◆ To do
Only the lines of the data holding the string "center" need to be returned.

Data records:
========
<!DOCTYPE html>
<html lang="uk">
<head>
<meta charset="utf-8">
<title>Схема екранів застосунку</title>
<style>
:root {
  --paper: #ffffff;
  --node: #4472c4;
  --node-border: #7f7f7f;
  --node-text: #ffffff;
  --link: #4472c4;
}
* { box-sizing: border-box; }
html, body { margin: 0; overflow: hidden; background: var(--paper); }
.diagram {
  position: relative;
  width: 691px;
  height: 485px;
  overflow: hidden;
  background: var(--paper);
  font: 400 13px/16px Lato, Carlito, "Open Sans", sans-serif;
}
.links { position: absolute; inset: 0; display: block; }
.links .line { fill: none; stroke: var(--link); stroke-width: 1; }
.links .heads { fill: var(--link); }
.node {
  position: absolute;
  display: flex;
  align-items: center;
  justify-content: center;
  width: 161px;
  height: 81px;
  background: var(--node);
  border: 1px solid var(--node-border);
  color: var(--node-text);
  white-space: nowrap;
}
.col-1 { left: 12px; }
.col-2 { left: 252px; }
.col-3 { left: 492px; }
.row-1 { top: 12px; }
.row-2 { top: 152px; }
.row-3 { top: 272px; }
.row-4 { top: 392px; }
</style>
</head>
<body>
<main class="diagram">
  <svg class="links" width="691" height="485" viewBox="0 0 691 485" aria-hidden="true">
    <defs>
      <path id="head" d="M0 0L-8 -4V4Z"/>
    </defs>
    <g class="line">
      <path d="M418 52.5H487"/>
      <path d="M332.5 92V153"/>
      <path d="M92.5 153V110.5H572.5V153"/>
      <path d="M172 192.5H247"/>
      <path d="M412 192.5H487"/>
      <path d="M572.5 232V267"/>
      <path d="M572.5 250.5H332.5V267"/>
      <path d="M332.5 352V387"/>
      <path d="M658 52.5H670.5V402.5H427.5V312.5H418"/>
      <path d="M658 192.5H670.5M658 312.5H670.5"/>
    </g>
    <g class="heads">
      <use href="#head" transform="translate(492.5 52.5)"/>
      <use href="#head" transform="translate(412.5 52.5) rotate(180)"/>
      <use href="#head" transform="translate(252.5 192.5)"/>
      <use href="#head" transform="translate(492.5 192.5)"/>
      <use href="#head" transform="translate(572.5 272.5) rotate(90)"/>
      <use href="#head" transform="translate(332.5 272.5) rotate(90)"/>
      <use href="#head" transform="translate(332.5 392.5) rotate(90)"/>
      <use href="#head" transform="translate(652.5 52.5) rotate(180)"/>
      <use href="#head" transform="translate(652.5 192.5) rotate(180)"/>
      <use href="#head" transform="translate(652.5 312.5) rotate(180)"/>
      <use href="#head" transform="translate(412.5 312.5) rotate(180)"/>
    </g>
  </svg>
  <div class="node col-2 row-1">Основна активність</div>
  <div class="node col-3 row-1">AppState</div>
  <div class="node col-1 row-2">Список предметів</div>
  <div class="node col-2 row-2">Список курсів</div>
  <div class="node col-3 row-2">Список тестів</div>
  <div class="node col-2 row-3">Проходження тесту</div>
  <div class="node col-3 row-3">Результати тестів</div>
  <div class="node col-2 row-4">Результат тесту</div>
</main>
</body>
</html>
========
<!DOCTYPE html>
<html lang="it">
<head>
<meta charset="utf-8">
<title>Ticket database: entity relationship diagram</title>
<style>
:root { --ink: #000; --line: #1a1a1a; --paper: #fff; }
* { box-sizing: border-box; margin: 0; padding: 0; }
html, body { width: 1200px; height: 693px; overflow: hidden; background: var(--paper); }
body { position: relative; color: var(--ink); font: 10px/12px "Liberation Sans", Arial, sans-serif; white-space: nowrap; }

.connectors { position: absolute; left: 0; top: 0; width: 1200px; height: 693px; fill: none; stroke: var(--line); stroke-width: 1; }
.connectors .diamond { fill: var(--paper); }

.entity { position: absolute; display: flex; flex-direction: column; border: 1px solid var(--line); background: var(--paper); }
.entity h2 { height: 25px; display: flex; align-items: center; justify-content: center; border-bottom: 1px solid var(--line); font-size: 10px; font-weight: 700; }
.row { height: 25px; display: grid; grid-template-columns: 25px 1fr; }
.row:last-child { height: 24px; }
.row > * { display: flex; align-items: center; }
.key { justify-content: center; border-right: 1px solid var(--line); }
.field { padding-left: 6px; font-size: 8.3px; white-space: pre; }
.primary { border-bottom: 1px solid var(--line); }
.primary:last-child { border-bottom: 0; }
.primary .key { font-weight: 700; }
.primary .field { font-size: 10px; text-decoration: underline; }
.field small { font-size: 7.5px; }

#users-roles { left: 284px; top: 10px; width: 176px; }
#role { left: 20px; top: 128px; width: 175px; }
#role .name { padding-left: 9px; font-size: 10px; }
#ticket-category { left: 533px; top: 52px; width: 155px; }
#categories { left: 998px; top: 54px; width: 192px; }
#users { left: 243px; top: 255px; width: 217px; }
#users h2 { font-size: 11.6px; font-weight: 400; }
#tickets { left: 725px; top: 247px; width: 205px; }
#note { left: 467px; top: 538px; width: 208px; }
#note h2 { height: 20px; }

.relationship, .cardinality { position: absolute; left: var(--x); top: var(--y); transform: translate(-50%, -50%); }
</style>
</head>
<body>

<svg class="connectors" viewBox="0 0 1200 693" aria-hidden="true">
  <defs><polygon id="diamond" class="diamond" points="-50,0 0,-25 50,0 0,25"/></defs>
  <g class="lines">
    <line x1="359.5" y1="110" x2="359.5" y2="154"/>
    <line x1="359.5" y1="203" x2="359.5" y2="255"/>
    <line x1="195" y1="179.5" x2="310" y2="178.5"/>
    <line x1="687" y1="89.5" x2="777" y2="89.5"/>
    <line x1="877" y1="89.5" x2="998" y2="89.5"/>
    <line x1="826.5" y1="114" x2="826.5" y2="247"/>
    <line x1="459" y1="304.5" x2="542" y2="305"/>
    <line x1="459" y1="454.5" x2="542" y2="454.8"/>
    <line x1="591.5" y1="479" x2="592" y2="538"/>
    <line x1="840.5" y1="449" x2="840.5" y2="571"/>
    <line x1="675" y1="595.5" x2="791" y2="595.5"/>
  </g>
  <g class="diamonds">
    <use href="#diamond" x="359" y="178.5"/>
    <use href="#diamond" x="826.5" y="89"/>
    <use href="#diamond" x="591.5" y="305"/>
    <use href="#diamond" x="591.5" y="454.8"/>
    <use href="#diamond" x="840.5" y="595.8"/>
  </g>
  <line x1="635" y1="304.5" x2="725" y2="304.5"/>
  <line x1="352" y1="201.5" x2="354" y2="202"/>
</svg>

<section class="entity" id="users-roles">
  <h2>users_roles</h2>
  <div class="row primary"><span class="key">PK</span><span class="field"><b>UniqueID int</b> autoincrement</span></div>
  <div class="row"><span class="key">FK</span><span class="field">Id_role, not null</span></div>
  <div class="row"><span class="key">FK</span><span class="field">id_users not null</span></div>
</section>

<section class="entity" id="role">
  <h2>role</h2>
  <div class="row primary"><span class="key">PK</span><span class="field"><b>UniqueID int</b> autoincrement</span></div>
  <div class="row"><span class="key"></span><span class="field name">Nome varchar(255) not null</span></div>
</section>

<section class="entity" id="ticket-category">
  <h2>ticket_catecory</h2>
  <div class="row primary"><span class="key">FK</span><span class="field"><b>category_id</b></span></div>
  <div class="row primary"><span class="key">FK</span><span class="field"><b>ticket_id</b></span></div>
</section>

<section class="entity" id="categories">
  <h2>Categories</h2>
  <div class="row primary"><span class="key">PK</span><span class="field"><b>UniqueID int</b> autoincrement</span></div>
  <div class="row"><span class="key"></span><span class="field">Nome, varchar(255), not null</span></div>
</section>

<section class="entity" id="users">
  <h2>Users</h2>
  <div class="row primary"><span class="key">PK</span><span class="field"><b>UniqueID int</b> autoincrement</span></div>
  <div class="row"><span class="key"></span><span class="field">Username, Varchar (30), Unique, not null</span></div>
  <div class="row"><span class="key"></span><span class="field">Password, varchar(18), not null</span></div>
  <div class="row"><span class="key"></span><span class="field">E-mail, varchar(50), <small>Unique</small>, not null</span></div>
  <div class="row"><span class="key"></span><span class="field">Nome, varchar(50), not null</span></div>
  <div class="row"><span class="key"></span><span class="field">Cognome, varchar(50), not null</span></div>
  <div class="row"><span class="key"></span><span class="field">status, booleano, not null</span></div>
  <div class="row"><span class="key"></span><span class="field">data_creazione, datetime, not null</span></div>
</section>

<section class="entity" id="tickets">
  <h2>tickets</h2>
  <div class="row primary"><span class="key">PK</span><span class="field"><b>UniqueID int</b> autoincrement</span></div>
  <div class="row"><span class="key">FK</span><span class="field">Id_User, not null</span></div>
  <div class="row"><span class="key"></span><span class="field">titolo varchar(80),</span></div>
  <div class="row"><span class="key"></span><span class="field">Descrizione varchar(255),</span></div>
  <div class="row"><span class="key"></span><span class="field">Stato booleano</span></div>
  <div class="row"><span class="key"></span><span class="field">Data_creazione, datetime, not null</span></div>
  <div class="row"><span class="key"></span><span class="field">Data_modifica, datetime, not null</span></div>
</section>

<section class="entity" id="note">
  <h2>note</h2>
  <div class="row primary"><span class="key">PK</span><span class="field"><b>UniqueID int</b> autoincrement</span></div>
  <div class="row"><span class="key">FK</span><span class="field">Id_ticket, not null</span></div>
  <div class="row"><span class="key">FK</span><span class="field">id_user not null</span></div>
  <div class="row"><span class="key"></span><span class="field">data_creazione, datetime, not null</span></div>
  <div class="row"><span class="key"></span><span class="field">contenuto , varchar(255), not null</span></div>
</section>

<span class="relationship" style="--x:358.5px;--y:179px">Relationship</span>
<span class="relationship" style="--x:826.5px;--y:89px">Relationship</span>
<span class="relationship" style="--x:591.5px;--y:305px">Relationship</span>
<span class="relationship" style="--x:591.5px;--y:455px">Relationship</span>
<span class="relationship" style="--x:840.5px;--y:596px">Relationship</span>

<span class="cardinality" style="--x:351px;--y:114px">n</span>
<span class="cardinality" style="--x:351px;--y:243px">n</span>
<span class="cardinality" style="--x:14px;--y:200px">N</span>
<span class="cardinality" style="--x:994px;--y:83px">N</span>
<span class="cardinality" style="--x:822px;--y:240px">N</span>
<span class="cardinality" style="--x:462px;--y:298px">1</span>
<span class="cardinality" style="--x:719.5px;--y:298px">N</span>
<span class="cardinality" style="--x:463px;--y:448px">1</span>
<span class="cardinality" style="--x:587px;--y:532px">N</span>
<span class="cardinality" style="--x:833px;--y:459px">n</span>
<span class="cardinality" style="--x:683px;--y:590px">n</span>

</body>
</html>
========
◆ Solution to this exercise
  align-items: center;
  justify-content: center;
.entity h2 { height: 25px; display: flex; align-items: center; justify-content: center; border-bottom: 1px solid var(--line); font-size: 10px; font-weight: 700; }
.row > * { display: flex; align-items: center; }
.key { justify-content: center; border-right: 1px solid var(--line); }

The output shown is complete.